- [Data for the task]

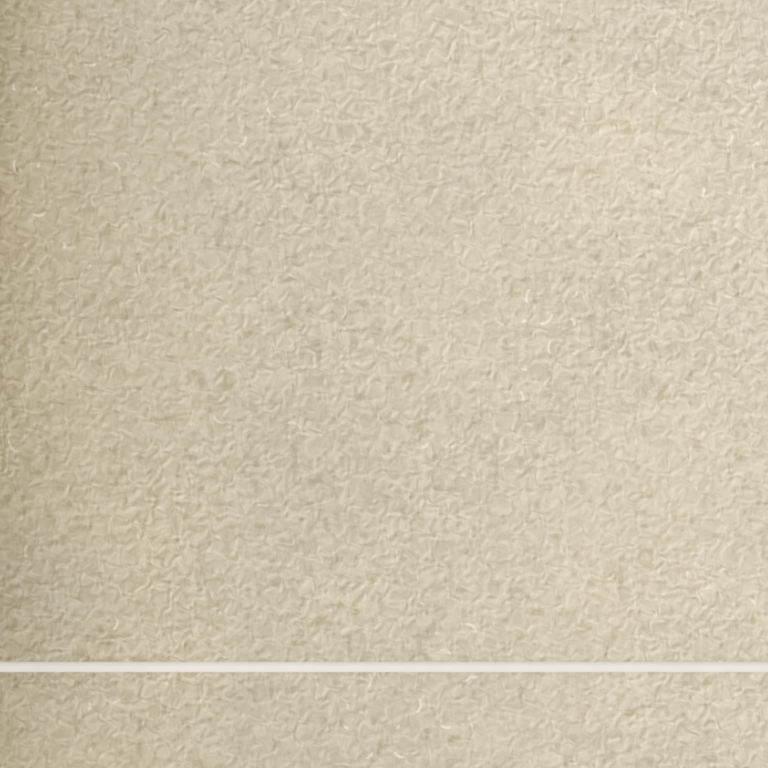
Give the GLSL for this texture, as a three.js fragment shader.

```glsl
#define TILE_ROWS 1.0
#define JOINT_Y 0.1315
#define JOINT_HALF 0.0066
#define EDGE_SOFT 0.0016
#define GRAIN_SCALE 165.0
#define GRAIN_DEPTH 0.72
#define CLOUD_DEPTH 0.26
#define FLECK_CELLS 30.0
#define FLECK_SHARE 0.24
#define STONE_DARK vec3(0.685, 0.638, 0.532)
#define STONE_LIGHT vec3(0.885, 0.845, 0.768)
#define GROUT vec3(0.925, 0.902, 0.865)

varying vec2 vUv;

float hash(vec2 p) {
  vec3 q = fract(p.xyx * 0.1031);
  q += dot(q, q.yzx + 33.33);
  return fract((q.x + q.y) * q.z);
}

float noise(vec2 p) {
  vec2 cell = floor(p);
  vec2 f = fract(p);
  f = f * f * (3.0 - 2.0 * f);
  float low = mix(hash(cell), hash(cell + vec2(1.0, 0.0)), f.x);
  float high = mix(hash(cell + vec2(0.0, 1.0)), hash(cell + vec2(1.0)), f.x);
  return mix(low, high, f.y);
}

float fbm(vec2 p) {
  float sum = 0.0;
  float weight = 0.5;
  for (int i = 0; i < 4; i++) {
    sum += weight * noise(p);
    p = mat2(1.6, 1.2, -1.2, 1.6) * p + 17.3;
    weight *= 0.5;
  }
  return sum / 0.9375;
}

// Warped height field that gives short, worm-like pits
float grainHeight(vec2 p) {
  vec2 warp = vec2(noise(p * 0.45 + 31.0), noise(p * 0.45 + 73.0)) - 0.5;
  p = mat2(0.8, 0.6, -0.6, 0.8) * (p + 1.8 * warp);
  return 0.7 * noise(p) + 0.3 * noise(p * 1.9 + 9.0);
}

// Sparse curved fibres, at most one in each cell
float flecks(vec2 uv) {
  vec2 p = uv * FLECK_CELLS;
  vec2 cell = floor(p);
  float seed = hash(cell + 211.0);
  vec2 center = 0.4 + 0.2 * vec2(hash(cell + 41.0), hash(cell + 87.0));
  float angle = 6.2832 * hash(cell + 131.0);
  vec2 q = fract(p) - center;
  q = mat2(cos(angle), -sin(angle), sin(angle), cos(angle)) * q;
  q.y += 1.2 * q.x * q.x;
  float halfLength = mix(0.04, 0.26, hash(cell + 173.0));
  float d = length(vec2(max(abs(q.x) - halfLength, 0.0), q.y));
  float present = step(1.0 - FLECK_SHARE, seed);
  return present * (1.0 - smoothstep(0.02, 0.09, d));
}

void main() {
  vec2 uv = vUv;

  // Broad light from the right, with a dark left rim
  float tone = 0.21 + 0.61 * (1.0 - exp(-3.0 * uv.x));
  tone -= 0.26 * exp(-uv.x / 0.035) * mix(0.45, 1.0, uv.y);
  tone += 0.10 * (uv.y - 0.5) * smoothstep(0.0, 0.35, uv.x);

  // Cloudy mottling
  float cloud = fbm(uv * 5.0 + 4.0) - 0.5;
  tone += CLOUD_DEPTH * cloud + 0.12 * (fbm(uv * 28.0) - 0.5);

  // Fine grain, lit as a shallow relief
  vec2 p = uv * GRAIN_SCALE;
  float height = grainHeight(p);
  float relief = height - grainHeight(p + vec2(-0.45, 0.55));
  float roughness = mix(0.75, 1.15, noise(uv * 9.0 + 57.0));
  tone += GRAIN_DEPTH * roughness * (0.65 * (height - 0.5) + 0.5 * relief);
  tone -= 0.22 * smoothstep(0.72, 0.92, noise(p * 0.6 + 119.0));

  // Pale fibres gather in patches
  float patches = smoothstep(0.40, 0.75, noise(uv * 7.0 + 23.0));
  tone += 0.42 * patches * flecks(uv);

  vec3 color = mix(STONE_DARK, STONE_LIGHT, clamp(tone, -0.4, 1.35));
  color += vec3(0.006, 0.0, -0.012) * cloud * 2.0;

  // Horizontal joint between tile rows
  float rowY = (fract(uv.y * TILE_ROWS - JOINT_Y + 0.5) - 0.5) / TILE_ROWS;
  float d = abs(rowY) - JOINT_HALF;
  float joint = 1.0 - smoothstep(-EDGE_SOFT, EDGE_SOFT, d);
  float lip = smoothstep(0.0, JOINT_HALF, rowY);
  vec3 grout = GROUT * (1.0 - 0.07 * lip);
  grout *= mix(0.96, 1.0, smoothstep(0.0, 0.3, uv.x));
  grout += 0.015 * (noise(uv * vec2(60.0, 200.0)) - 0.5);
  color *= 1.0 - 0.06 * exp(-max(d, 0.0) / 0.0025);
  color = mix(color, grout, joint);

  gl_FragColor = vec4(color, 1.0);
}
```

- [What is expected]
No picture belongs in the copy. Print every entry above exactly as it stands.

- [Response box]
Give the GLSL for this texture, as a three.js fragment shader.

```glsl
#define TILE_ROWS 1.0
#define JOINT_Y 0.1315
#define JOINT_HALF 0.0066
#define EDGE_SOFT 0.0016
#define GRAIN_SCALE 165.0
#define GRAIN_DEPTH 0.72
#define CLOUD_DEPTH 0.26
#define FLECK_CELLS 30.0
#define FLECK_SHARE 0.24
#define STONE_DARK vec3(0.685, 0.638, 0.532)
#define STONE_LIGHT vec3(0.885, 0.845, 0.768)
#define GROUT vec3(0.925, 0.902, 0.865)

varying vec2 vUv;

float hash(vec2 p) {
  vec3 q = fract(p.xyx * 0.1031);
  q += dot(q, q.yzx + 33.33);
  return fract((q.x + q.y) * q.z);
}

float noise(vec2 p) {
  vec2 cell = floor(p);
  vec2 f = fract(p);
  f = f * f * (3.0 - 2.0 * f);
  float low = mix(hash(cell), hash(cell + vec2(1.0, 0.0)), f.x);
  float high = mix(hash(cell + vec2(0.0, 1.0)), hash(cell + vec2(1.0)), f.x);
  return mix(low, high, f.y);
}

float fbm(vec2 p) {
  float sum = 0.0;
  float weight = 0.5;
  for (int i = 0; i < 4; i++) {
    sum += weight * noise(p);
    p = mat2(1.6, 1.2, -1.2, 1.6) * p + 17.3;
    weight *= 0.5;
  }
  return sum / 0.9375;
}

// Warped height field that gives short, worm-like pits
float grainHeight(vec2 p) {
  vec2 warp = vec2(noise(p * 0.45 + 31.0), noise(p * 0.45 + 73.0)) - 0.5;
  p = mat2(0.8, 0.6, -0.6, 0.8) * (p + 1.8 * warp);
  return 0.7 * noise(p) + 0.3 * noise(p * 1.9 + 9.0);
}

// Sparse curved fibres, at most one in each cell
float flecks(vec2 uv) {
  vec2 p = uv * FLECK_CELLS;
  vec2 cell = floor(p);
  float seed = hash(cell + 211.0);
  vec2 center = 0.4 + 0.2 * vec2(hash(cell + 41.0), hash(cell + 87.0));
  float angle = 6.2832 * hash(cell + 131.0);
  vec2 q = fract(p) - center;
  q = mat2(cos(angle), -sin(angle), sin(angle), cos(angle)) * q;
  q.y += 1.2 * q.x * q.x;
  float halfLength = mix(0.04, 0.26, hash(cell + 173.0));
  float d = length(vec2(max(abs(q.x) - halfLength, 0.0), q.y));
  float present = step(1.0 - FLECK_SHARE, seed);
  return present * (1.0 - smoothstep(0.02, 0.09, d));
}

void main() {
  vec2 uv = vUv;

  // Broad light from the right, with a dark left rim
  float tone = 0.21 + 0.61 * (1.0 - exp(-3.0 * uv.x));
  tone -= 0.26 * exp(-uv.x / 0.035) * mix(0.45, 1.0, uv.y);
  tone += 0.10 * (uv.y - 0.5) * smoothstep(0.0, 0.35, uv.x);

  // Cloudy mottling
  float cloud = fbm(uv * 5.0 + 4.0) - 0.5;
  tone += CLOUD_DEPTH * cloud + 0.12 * (fbm(uv * 28.0) - 0.5);

  // Fine grain, lit as a shallow relief
  vec2 p = uv * GRAIN_SCALE;
  float height = grainHeight(p);
  float relief = height - grainHeight(p + vec2(-0.45, 0.55));
  float roughness = mix(0.75, 1.15, noise(uv * 9.0 + 57.0));
  tone += GRAIN_DEPTH * roughness * (0.65 * (height - 0.5) + 0.5 * relief);
  tone -= 0.22 * smoothstep(0.72, 0.92, noise(p * 0.6 + 119.0));

  // Pale fibres gather in patches
  float patches = smoothstep(0.40, 0.75, noise(uv * 7.0 + 23.0));
  tone += 0.42 * patches * flecks(uv);

  vec3 color = mix(STONE_DARK, STONE_LIGHT, clamp(tone, -0.4, 1.35));
  color += vec3(0.006, 0.0, -0.012) * cloud * 2.0;

  // Horizontal joint between tile rows
  float rowY = (fract(uv.y * TILE_ROWS - JOINT_Y + 0.5) - 0.5) / TILE_ROWS;
  float d = abs(rowY) - JOINT_HALF;
  float joint = 1.0 - smoothstep(-EDGE_SOFT, EDGE_SOFT, d);
  float lip = smoothstep(0.0, JOINT_HALF, rowY);
  vec3 grout = GROUT * (1.0 - 0.07 * lip);
  grout *= mix(0.96, 1.0, smoothstep(0.0, 0.3, uv.x));
  grout += 0.015 * (noise(uv * vec2(60.0, 200.0)) - 0.5);
  color *= 1.0 - 0.06 * exp(-max(d, 0.0) / 0.0025);
  color = mix(color, grout, joint);

  gl_FragColor = vec4(color, 1.0);
}
```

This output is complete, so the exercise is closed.